The main problem with coal seam gas is the way it is extracted. Known as fracking, the process involves pumping a mixture of sand, chemicals and water into underground shale at high pressure. Gas is then forced out of the small cavities in the rock and collected.
There are major problems with the fracking industry. For one, much of the chemical mixture pumped into the ground is never retrieved. This contaminates ground water and causes huge public health risks.
Fracking has also been known to increase the risk of earthquakes. A recent study by the US Geological Survey (USGS) reported a remarkable increase in earthquakes in the US since 2001. Scientists say this is a clear result of coal seam gas production.
At the same time massive amounts of water is needed for the process just to pump up small amounts of gas. A conservative estimate would put the amount of fresh water used at 795 million litres per site.
In Queensland alone the number of coal seam gas operations is set to climb in the next 20 years from just over 2000 to 40,000 wells. The laws and bodies set to govern this upsurge in are lax to say the least.
Already there have been sizable campaigns against coal seam gas across the country. Predominantly in Queensland and New South Wales, these campaigns are seeing environmentalists, small farmers and local communities uniting and protesting against the plans.
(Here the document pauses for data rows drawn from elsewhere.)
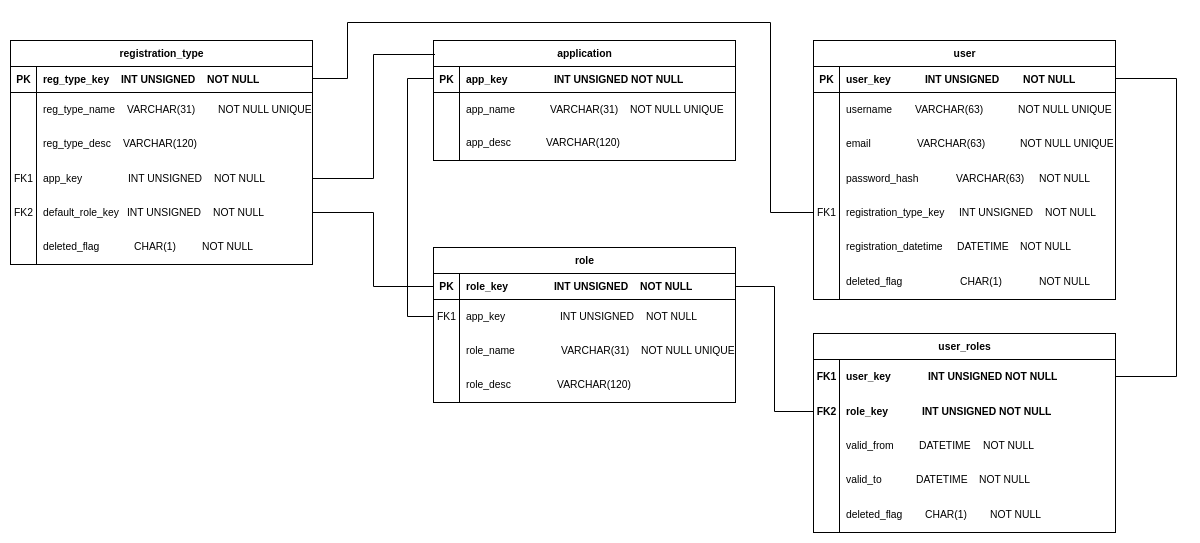
<!DOCTYPE html>
<html lang="en">
<head>
<meta charset="utf-8">
<title>User registration schema</title>
<style>
:root { --ink: #000; --paper: #fff; }
* { box-sizing: border-box; margin: 0; }
body { width: 1200px; height: 543px; overflow: hidden; background: var(--paper); }
.diagram {
  position: relative; width: 1200px; height: 543px; overflow: hidden;
  background: var(--paper); color: var(--ink);
  font: 10.35px/14px "Liberation Sans", Arial, sans-serif;
}
.connectors { position: absolute; inset: 0; fill: none; stroke: var(--ink); stroke-width: 1; }
.entity {
  position: absolute; left: var(--x); top: var(--y); width: 303px; height: var(--h);
  display: flex; flex-direction: column; border: 1px solid var(--ink);
}
.entity h2 {
  flex: 0 0 26px; border-bottom: 1px solid var(--ink);
  font-size: inherit; line-height: 25px; text-align: center;
}
.field {
  flex: 1 1 0; display: grid; align-items: center; white-space: nowrap;
  grid-template-columns: 26px var(--name) var(--type, 80px) 1fr;
}
.primary { flex: 0 0 26px; border-bottom: 1px solid var(--ink); }
.primary, .joint { font-weight: bold; }
.key {
  align-self: stretch; display: flex; align-items: center; justify-content: center;
  border-right: 1px solid var(--ink);
}
.name { padding-left: 6px; }
.registration-type { --x: 10px; --y: 40px; --h: 225px; }
.application { --x: 433px; --y: 40px; --h: 121px; }
.role { --x: 433px; --y: 247px; --h: 156px; }
.user { --x: 813px; --y: 40px; --h: 260px; }
.user-roles { --x: 813px; --y: 333px; --h: 200px; }
</style>
</head>
<body>
<main class="diagram">
  <svg class="connectors" width="1200" height="543" viewBox="0 0 1200 543" aria-hidden="true">
    <polyline points="313,78.5 347.5,78.5 347.5,22.5 770.5,22.5 770.5,212.5 814,212.5"/>
    <polyline points="313,178.5 373.5,178.5 373.5,54.5 435,54.5"/>
    <polyline points="313,212.5 373.5,212.5 373.5,286.5 434,286.5"/>
    <polyline points="434,78.5 407.5,78.5 407.5,316.5 434,316.5"/>
    <polyline points="736,286.5 774.5,286.5 774.5,411.5 814,411.5"/>
    <polyline points="1116,78.5 1176.5,78.5 1176.5,376.5 1116,376.5"/>
  </svg>

  <section class="entity registration-type">
    <h2>registration_type</h2>
    <div class="field primary" style="--name:84px;--type:86px"><span class="key">PK</span><span class="name">reg_type_key</span><span>INT UNSIGNED</span><span>NOT NULL</span></div>
    <div class="field" style="--name:90px;--type:91px"><span class="key"></span><span class="name">reg_type_name</span><span>VARCHAR(31)</span><span>NOT NULL UNIQUE</span></div>
    <div class="field" style="--name:86px"><span class="key"></span><span class="name">reg_type_desc</span><span>VARCHAR(120)</span></div>
    <div class="field" style="--name:91px;--type:86px"><span class="key">FK1</span><span class="name">app_key</span><span>INT UNSIGNED</span><span>NOT NULL</span></div>
    <div class="field" style="--name:90px;--type:86px"><span class="key">FK2</span><span class="name">default_role_key</span><span>INT UNSIGNED</span><span>NOT NULL</span></div>
    <div class="field" style="--name:97px;--type:68px"><span class="key"></span><span class="name">deleted_flag</span><span>CHAR(1)</span><span>NOT NULL</span></div>
  </section>

  <section class="entity application">
    <h2>application</h2>
    <div class="field primary" style="--name:94px;--type:77px"><span class="key">PK</span><span class="name">app_key</span><span>INT UNSIGNED</span><span>NOT NULL</span></div>
    <div class="field" style="--name:90px;--type:80px"><span class="key"></span><span class="name">app_name</span><span>VARCHAR(31)</span><span>NOT NULL UNIQUE</span></div>
    <div class="field" style="--name:86px"><span class="key"></span><span class="name">app_desc</span><span>VARCHAR(120)</span></div>
  </section>

  <section class="entity role">
    <h2>role</h2>
    <div class="field primary" style="--name:94px;--type:86px"><span class="key">PK</span><span class="name">role_key</span><span>INT UNSIGNED</span><span>NOT NULL</span></div>
    <div class="field" style="--name:100px;--type:86px"><span class="key">FK1</span><span class="name">app_key</span><span>INT UNSIGNED</span><span>NOT NULL</span></div>
    <div class="field" style="--name:101px;--type:80px"><span class="key"></span><span class="name">role_name</span><span>VARCHAR(31)</span><span>NOT NULL UNIQUE</span></div>
    <div class="field" style="--name:97px"><span class="key"></span><span class="name">role_desc</span><span>VARCHAR(120)</span></div>
  </section>

  <section class="entity user">
    <h2>user</h2>
    <div class="field primary" style="--name:85px;--type:98px"><span class="key">PK</span><span class="name">user_key</span><span>INT UNSIGNED</span><span>NOT NULL</span></div>
    <div class="field" style="--name:75px;--type:103px"><span class="key"></span><span class="name">username</span><span>VARCHAR(63)</span><span>NOT NULL UNIQUE</span></div>
    <div class="field" style="--name:77px;--type:103px"><span class="key"></span><span class="name">email</span><span>VARCHAR(63)</span><span>NOT NULL UNIQUE</span></div>
    <div class="field" style="--name:116px;--type:83px"><span class="key"></span><span class="name">password_hash</span><span>VARCHAR(63)</span><span>NOT NULL</span></div>
    <div class="field" style="--name:119px;--type:86px"><span class="key">FK1</span><span class="name">registration_type_key</span><span>INT UNSIGNED</span><span>NOT NULL</span></div>
    <div class="field" style="--name:117px;--type:63px"><span class="key"></span><span class="name">registration_datetime</span><span>DATETIME</span><span>NOT NULL</span></div>
    <div class="field" style="--name:120px;--type:79px"><span class="key"></span><span class="name">deleted_flag</span><span>CHAR(1)</span><span>NOT NULL</span></div>
  </section>

  <section class="entity user-roles">
    <h2>user_roles</h2>
    <div class="field joint" style="--name:88px;--type:77px"><span class="key">FK1</span><span class="name">user_key</span><span>INT UNSIGNED</span><span>NOT NULL</span></div>
    <div class="field joint" style="--name:82px;--type:77px"><span class="key">FK2</span><span class="name">role_key</span><span>INT UNSIGNED</span><span>NOT NULL</span></div>
    <div class="field" style="--name:79px;--type:64px"><span class="key"></span><span class="name">valid_from</span><span>DATETIME</span><span>NOT NULL</span></div>
    <div class="field" style="--name:76px;--type:63px"><span class="key"></span><span class="name">valid_to</span><span>DATETIME</span><span>NOT NULL</span></div>
    <div class="field" style="--name:85px;--type:65px"><span class="key"></span><span class="name">deleted_flag</span><span>CHAR(1)</span><span>NOT NULL</span></div>
  </section>
</main>
</body>
</html>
Just last month thousands of people took to the streets to protest the industry in Sydney and Lismore. In March this year protesters took over the NSW Parliament’s lower house, clearing out the MPs for a day. This is not to mention the heroic work that a number of small groups are doing blockading sites in an attempt to halt production.
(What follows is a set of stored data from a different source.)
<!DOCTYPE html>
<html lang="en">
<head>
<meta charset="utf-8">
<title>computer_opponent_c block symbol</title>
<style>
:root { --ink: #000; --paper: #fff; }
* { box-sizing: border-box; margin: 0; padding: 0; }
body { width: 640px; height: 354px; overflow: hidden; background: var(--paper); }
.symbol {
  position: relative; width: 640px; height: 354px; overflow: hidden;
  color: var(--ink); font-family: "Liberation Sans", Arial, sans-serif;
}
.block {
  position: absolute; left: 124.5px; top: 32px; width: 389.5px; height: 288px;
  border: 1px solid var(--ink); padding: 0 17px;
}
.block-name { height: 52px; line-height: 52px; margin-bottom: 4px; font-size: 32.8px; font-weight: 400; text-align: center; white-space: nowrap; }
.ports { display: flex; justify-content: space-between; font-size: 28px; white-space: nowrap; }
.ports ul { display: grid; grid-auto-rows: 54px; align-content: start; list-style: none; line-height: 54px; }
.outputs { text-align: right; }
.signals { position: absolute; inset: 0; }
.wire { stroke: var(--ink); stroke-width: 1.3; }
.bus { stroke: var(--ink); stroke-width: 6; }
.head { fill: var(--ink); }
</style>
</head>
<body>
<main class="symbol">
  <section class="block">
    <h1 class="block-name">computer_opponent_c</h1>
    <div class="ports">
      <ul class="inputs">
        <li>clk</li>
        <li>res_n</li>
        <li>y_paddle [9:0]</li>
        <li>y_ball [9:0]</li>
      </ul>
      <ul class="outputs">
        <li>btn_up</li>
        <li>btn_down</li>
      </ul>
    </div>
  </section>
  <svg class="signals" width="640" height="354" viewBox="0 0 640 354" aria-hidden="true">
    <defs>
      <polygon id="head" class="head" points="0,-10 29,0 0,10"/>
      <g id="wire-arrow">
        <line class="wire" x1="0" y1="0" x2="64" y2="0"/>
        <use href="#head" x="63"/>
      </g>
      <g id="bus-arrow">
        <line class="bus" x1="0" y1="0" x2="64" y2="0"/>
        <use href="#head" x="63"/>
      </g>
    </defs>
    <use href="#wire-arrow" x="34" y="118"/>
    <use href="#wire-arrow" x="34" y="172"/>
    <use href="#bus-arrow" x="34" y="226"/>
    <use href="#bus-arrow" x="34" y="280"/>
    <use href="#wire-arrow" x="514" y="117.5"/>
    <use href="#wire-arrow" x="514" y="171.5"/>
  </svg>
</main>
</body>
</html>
The government is trying to promote the industry as a jobs boost in tough economic times. The truth is that a campaign for large scale renewable energy would bring many more jobs to communities and do more to reduce greenhouse gas emissions. But while there are profits to be made from exploiting the earth’s resources private companies will stop at nothing to fill their pockets.
It’s not enough to just lobby governments for more green energy. If we really want to shift to an economy based on clean renewable energy we will need to take the sector off the profiteers. The anti-coal seam gas movement needs to demand that energy production and distribution be brought into public ownership under democratic community control.
The environmental movement should be aiming to link up with the workers movement in a joint campaign along these lines.
On the basis of public ownership we could then begin to develop a sustainable plan to shift energy production from dirty coal and gas and towards clean solar, wind and geothermal while at the same time protecting jobs and local communities.
By Corey Snoek